[GIVEN RECORDS]

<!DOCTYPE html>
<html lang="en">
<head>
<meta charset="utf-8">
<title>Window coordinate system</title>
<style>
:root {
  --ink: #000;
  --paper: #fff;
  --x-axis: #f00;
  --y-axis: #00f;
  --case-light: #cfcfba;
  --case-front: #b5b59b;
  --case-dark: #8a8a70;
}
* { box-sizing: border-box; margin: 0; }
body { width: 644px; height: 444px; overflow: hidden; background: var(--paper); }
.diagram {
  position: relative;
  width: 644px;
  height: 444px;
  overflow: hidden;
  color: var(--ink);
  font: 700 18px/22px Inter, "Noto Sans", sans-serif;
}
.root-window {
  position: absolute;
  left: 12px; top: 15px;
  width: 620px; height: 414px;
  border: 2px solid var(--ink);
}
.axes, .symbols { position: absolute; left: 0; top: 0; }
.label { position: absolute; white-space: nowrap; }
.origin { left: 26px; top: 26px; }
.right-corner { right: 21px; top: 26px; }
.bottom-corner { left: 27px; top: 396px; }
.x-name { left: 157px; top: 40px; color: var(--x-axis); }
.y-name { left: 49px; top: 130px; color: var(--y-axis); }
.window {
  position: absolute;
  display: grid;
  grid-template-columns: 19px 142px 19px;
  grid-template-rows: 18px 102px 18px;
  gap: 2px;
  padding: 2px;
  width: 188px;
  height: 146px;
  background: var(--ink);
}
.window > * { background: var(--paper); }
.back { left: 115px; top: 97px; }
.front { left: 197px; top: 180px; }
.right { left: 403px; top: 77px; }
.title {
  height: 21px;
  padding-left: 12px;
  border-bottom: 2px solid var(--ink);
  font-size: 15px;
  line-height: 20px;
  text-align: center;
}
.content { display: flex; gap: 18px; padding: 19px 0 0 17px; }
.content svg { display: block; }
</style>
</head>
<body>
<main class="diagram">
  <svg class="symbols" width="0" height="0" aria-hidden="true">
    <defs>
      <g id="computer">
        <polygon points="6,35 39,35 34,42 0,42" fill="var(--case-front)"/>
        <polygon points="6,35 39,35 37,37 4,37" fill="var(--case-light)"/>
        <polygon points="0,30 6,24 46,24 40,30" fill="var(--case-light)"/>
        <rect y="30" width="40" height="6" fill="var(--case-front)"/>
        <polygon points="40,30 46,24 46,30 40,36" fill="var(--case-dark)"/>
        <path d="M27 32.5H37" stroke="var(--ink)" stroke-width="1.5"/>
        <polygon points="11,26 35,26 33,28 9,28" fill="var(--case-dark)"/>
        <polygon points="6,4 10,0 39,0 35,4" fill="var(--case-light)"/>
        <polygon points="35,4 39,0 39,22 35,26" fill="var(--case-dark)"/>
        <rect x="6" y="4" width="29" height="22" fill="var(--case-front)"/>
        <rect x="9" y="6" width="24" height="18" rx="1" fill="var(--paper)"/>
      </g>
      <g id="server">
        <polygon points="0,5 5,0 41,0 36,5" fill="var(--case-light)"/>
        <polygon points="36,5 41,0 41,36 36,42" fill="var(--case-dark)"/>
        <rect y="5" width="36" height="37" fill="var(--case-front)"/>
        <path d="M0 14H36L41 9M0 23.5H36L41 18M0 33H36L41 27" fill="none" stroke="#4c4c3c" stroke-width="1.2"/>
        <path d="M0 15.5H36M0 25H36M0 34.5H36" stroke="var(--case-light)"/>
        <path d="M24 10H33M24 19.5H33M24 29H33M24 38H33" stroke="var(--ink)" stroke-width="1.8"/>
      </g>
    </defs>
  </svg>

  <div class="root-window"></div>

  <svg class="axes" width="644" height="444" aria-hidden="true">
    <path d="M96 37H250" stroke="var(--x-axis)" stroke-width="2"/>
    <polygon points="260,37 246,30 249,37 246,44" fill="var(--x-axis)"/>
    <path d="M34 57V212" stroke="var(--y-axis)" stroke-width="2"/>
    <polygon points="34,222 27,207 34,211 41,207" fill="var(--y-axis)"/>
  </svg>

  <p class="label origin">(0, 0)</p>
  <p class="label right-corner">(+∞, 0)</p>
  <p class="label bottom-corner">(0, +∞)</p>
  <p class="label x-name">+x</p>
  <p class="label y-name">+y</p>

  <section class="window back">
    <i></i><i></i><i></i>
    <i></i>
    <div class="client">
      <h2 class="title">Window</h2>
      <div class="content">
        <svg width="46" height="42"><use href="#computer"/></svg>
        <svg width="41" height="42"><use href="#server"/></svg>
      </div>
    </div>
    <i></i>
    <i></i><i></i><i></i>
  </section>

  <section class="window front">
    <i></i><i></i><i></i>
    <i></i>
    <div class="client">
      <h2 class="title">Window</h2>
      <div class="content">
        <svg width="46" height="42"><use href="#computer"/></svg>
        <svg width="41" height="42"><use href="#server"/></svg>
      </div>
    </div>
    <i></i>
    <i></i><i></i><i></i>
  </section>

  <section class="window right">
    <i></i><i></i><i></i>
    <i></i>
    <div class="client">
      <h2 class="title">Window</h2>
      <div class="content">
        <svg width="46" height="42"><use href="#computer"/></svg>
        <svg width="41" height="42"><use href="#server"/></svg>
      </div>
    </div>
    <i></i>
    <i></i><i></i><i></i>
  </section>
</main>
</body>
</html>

[/GIVEN RECORDS]

Filter these records, keeping every line where the word "absolute" occurs.

» RESULT FOR THIS TASK
  position: absolute;
.axes, .symbols { position: absolute; left: 0; top: 0; }
.label { position: absolute; white-space: nowrap; }
  position: absolute;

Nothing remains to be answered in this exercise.